TASK DIRECTIONS - Once you reach the line containing "363C631 364 619" in the data below, restate each line word for word up to and including the one containing "408Q504 415 496".
+++ DATA FOR THE TASK
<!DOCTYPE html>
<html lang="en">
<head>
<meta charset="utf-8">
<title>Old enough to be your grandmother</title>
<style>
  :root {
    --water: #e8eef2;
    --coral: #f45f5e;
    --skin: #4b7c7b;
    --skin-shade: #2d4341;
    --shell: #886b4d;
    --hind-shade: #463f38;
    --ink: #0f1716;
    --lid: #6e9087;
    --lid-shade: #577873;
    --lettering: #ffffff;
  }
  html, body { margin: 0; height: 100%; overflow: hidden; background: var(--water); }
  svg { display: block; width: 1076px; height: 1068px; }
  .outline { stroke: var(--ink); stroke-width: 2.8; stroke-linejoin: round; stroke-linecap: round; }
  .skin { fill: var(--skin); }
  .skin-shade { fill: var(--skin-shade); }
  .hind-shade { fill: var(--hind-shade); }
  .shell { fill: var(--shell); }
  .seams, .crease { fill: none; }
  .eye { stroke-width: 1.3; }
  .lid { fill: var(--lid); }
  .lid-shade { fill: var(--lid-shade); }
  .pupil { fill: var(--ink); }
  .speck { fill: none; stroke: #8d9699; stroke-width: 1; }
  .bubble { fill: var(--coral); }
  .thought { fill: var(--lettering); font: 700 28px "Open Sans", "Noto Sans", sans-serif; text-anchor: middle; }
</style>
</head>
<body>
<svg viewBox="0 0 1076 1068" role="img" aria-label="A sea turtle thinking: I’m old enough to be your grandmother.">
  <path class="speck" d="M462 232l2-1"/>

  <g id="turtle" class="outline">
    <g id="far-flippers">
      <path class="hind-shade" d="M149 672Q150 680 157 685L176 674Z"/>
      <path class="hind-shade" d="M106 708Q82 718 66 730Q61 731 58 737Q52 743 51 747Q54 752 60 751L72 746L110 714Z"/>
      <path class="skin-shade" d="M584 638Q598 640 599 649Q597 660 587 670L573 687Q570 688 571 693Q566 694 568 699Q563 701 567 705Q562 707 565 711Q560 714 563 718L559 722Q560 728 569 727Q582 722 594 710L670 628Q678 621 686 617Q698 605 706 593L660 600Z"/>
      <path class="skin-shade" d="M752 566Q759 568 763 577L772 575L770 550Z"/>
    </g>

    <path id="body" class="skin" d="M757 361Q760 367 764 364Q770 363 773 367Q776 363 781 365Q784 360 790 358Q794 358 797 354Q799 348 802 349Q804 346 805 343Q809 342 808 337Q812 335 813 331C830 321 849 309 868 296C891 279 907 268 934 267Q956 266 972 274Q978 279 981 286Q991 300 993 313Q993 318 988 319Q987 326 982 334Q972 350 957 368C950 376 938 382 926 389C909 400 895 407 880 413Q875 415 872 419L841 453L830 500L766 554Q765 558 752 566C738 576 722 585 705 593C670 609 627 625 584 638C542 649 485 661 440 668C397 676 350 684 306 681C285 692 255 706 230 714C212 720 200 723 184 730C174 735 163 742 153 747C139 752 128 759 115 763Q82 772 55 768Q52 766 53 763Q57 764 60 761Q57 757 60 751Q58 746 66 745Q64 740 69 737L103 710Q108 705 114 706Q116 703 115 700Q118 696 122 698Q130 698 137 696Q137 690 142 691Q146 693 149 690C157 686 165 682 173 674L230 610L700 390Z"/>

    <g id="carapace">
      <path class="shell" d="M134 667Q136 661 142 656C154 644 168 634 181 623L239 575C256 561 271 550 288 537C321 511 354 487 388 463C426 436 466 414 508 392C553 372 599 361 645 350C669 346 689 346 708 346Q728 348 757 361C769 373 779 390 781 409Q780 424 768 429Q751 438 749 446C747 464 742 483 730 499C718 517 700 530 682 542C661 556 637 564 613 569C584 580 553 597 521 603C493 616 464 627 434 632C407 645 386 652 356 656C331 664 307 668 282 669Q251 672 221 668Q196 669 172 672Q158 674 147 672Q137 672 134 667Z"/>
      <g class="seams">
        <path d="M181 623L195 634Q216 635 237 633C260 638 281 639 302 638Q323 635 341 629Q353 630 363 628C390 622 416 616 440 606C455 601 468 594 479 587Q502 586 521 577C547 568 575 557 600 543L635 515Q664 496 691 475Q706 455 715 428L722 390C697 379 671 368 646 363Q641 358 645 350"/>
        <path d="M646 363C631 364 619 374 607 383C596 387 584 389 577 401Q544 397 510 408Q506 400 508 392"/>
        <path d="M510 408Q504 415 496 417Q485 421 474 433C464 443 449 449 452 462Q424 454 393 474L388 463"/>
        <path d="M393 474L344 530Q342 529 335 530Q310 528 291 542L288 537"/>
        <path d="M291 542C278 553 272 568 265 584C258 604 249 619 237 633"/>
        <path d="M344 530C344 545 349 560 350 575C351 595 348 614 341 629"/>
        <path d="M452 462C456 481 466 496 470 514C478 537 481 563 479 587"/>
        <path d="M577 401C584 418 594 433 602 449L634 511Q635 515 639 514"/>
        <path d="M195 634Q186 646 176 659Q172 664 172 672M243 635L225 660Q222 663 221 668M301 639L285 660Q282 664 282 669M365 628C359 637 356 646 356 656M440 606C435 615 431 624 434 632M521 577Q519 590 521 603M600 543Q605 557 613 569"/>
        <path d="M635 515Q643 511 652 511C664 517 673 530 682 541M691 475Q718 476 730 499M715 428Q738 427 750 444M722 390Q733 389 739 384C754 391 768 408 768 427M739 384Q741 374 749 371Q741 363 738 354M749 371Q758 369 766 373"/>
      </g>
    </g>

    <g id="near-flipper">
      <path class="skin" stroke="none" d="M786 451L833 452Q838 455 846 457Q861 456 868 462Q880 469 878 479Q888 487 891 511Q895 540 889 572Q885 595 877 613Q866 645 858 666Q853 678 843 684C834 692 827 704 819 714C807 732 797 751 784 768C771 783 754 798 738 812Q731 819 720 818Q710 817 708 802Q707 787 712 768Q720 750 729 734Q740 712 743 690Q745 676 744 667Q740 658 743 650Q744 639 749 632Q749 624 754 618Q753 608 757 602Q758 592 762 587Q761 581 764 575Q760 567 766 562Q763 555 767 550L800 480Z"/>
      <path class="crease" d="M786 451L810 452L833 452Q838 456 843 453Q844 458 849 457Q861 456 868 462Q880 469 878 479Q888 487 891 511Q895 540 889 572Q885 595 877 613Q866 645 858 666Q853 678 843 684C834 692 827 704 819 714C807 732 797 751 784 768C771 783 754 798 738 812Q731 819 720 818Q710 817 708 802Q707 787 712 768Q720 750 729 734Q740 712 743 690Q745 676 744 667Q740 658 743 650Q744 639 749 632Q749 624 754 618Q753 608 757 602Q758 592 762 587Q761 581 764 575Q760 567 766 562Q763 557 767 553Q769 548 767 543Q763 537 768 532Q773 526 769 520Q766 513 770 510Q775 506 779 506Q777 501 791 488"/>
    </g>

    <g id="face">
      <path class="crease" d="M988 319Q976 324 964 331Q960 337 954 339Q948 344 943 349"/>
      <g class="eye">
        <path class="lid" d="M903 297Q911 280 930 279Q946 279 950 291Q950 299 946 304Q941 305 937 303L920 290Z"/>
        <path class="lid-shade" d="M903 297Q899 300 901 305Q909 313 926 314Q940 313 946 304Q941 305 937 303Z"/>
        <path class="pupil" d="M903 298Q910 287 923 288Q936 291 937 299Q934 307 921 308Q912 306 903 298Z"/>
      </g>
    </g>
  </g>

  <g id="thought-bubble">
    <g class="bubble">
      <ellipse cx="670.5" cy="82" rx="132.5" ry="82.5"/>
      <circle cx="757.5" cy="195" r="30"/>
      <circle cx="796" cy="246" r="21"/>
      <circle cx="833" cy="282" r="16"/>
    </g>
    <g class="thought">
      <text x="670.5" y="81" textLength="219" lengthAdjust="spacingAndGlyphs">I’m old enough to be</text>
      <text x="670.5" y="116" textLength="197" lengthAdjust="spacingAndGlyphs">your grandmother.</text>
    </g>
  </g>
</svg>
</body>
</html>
++++++
PROBLEM SOLUTION -
        <path d="M646 363C631 364 619 374 607 383C596 387 584 389 577 401Q544 397 510 408Q506 400 508 392"/>
        <path d="M510 408Q504 415 496 417Q485 421 474 433C464 443 449 449 452 462Q424 454 393 474L388 463"/>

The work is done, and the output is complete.